St. Patrick's Day Roundup

Yesterday, like a good Irish redhead, I wore green and paid my respects to Saint Patrick. He was a great missionary with a passion for reaching the barbaric peoples of Ireland (my ancestors). I have a lot of respect for this man. So, I've compiled some of the best of the blogosphere's tributes to St. Patty.

The Baptist Bulletin makes the argument that St. Patrick was actually less of a Catholic than many people think and may have been one of those pre-Protestantism Protestants. Saint Patrick the "Baptist"?

Pastor Mark Driscoll wrote an interesting post on the Resurgence website, in which he argues that Saint Patrick's Day is really all about missions and that we should use it as an opportunity to spread the Gospel. St. Patrick: One of the Greatest Missionaries Who Ever Lived

Last but not least, Shane Vander Heart of Caffeinated Theology wrote an inspiring post recounting a prayer that is generally attributed to Saint Patrick. The Shield of St. Patrick

I hope you all enjoy the articles. I certainly enjoyed getting to know more about this inspiring man.


  1. Good comments, good quote. St Patrick lived less than 500 years after Jesus, Same era as St Augustine -- over 1000 years before the problems that concerned Martin Luther. He may not have been a Baptist, Methodist or a Nazarene, but we can highly respect him.

  2. Thank you. Yeah, I agree. To me denominational labeling aren't that important in and of themselves. This is especially true when it comes to historical, pre-Reformation figures like Patrick. The idea of being able to just join a better denomination was unheard of until about 1521. Therefore, it's incredible unfair to dismiss an ancient theologian because they had the Catholic label. There really weren't any other labels to claim. That's not to say that they were all good. But they weren't all bad either. :-)

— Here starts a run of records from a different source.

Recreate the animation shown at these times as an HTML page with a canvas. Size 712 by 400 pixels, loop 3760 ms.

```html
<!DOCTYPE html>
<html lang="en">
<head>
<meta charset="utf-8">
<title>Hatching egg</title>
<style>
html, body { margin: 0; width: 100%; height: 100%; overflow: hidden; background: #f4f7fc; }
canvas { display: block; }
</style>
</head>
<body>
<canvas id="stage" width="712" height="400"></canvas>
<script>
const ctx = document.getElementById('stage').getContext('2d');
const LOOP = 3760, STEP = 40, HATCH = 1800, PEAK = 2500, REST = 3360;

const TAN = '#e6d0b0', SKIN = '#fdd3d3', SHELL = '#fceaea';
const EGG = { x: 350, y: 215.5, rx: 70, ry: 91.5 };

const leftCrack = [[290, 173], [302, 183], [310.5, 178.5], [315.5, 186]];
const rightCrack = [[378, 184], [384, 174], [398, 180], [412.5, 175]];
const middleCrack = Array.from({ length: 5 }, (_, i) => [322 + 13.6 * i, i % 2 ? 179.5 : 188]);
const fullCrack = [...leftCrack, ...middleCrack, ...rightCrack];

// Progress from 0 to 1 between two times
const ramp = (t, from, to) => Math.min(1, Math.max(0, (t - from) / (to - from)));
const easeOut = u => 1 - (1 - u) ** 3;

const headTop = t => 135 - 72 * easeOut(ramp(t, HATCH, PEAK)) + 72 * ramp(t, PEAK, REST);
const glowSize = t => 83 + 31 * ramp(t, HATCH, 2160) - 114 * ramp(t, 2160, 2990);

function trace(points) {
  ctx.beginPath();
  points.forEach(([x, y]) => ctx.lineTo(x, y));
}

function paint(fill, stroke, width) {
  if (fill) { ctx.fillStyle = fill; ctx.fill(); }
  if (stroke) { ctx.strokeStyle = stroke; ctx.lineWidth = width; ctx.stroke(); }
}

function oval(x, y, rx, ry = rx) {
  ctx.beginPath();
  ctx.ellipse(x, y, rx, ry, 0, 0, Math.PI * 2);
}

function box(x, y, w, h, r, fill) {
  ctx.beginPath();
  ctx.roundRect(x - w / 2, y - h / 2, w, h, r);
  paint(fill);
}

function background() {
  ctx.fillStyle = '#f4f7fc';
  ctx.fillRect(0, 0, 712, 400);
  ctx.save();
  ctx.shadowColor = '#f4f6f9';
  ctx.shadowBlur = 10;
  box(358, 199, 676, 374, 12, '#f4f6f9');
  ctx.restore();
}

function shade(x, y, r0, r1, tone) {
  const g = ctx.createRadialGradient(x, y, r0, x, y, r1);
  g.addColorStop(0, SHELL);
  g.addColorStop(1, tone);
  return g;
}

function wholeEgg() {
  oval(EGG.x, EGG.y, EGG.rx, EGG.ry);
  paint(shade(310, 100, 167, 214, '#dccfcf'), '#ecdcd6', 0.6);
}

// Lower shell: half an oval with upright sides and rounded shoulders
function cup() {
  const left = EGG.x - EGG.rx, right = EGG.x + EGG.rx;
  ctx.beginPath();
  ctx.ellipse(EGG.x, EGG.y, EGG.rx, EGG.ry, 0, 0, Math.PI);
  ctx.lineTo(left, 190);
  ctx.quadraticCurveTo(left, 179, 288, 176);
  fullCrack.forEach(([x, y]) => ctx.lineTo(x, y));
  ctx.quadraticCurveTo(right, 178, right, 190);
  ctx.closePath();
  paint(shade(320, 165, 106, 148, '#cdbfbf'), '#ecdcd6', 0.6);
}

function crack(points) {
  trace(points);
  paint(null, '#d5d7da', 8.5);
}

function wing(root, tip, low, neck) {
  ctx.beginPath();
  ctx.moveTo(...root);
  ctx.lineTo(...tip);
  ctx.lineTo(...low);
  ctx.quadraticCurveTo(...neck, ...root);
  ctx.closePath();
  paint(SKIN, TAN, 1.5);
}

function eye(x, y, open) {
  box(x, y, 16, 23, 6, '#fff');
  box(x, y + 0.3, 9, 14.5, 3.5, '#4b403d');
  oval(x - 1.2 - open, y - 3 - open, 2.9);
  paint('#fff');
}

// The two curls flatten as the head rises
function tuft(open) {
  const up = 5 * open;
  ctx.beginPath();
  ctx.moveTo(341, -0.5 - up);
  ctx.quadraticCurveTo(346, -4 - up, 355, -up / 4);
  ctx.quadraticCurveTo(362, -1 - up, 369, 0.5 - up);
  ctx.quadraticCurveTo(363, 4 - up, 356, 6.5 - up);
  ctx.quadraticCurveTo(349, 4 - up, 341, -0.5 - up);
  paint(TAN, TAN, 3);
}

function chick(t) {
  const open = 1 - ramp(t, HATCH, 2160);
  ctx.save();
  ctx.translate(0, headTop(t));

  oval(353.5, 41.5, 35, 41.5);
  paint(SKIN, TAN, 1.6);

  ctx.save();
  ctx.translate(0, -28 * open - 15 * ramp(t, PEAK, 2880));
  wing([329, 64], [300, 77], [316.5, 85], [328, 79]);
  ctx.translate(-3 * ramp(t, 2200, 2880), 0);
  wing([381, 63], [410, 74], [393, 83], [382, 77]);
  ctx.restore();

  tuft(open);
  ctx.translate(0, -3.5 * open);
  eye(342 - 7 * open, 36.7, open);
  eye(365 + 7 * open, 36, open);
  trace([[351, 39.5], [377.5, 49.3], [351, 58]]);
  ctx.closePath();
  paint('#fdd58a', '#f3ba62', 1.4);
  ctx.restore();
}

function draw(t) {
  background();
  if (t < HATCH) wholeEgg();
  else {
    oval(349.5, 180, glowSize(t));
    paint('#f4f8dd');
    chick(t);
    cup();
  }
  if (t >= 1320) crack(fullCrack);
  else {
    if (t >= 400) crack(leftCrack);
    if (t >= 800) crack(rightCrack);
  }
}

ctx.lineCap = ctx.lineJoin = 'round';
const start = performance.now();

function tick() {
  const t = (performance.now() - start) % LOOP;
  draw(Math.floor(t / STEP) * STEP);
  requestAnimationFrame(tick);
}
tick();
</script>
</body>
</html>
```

  3. Thanks very much, Joshua, for some interesting and thought-provoking reading, that in turn caused me to search for something more authoritative on the man. In doing so, one discovers a great deal of tendentious blarney intended to support s...ome Christian sect's (Catholic or Protestant) perspective, more than to illuminate the man and the importance of his work. He most importantly was a devout CHRISTIAN who, by virtue of his enslavement for several years by Druids, was able on his return to Ireland to brilliantly and quite effectively syncretize Druidic and Christian beliefs and symbols, and evangelize among Irish warlords and their vassals. Over time, however, Patrick's remarkably benevolent and egalitarian Catholicism gave way, as the reach and direct influence of the Roman Catholic Church became much greater, to a much more corrupt, hierarchical, and much less benevolent form of Catholicism of precisely the sort which the devoutly Catholic Luther hoped not to overthrow, but to reform, by returning it to its roots in Christ's teachings. I would venture that Catholicism in Ireland became as powerful as it did not because the Irish were enamored of the infinite nonsense and cruelty with which they were afflicted by the Church of Rome, but because the Catholic Church in Ireland was, after Henry VIII, a source of unity and support in the struggle against Britain. Just my perspective!

  4. Thank you for your summary :-).

    There's no doubt that any time you have a historically renown figure like Patrick (or Luther, Edwards, Spurgeon, Moody, ect) different theological camps have the tendency to hijack them as their personal posterboy. Typically, this results in the de-individualizing of that figure to the point where they become little more than a deceased spokesman for a given side. It is important to be object and recognize a historical persons flaws and virtues.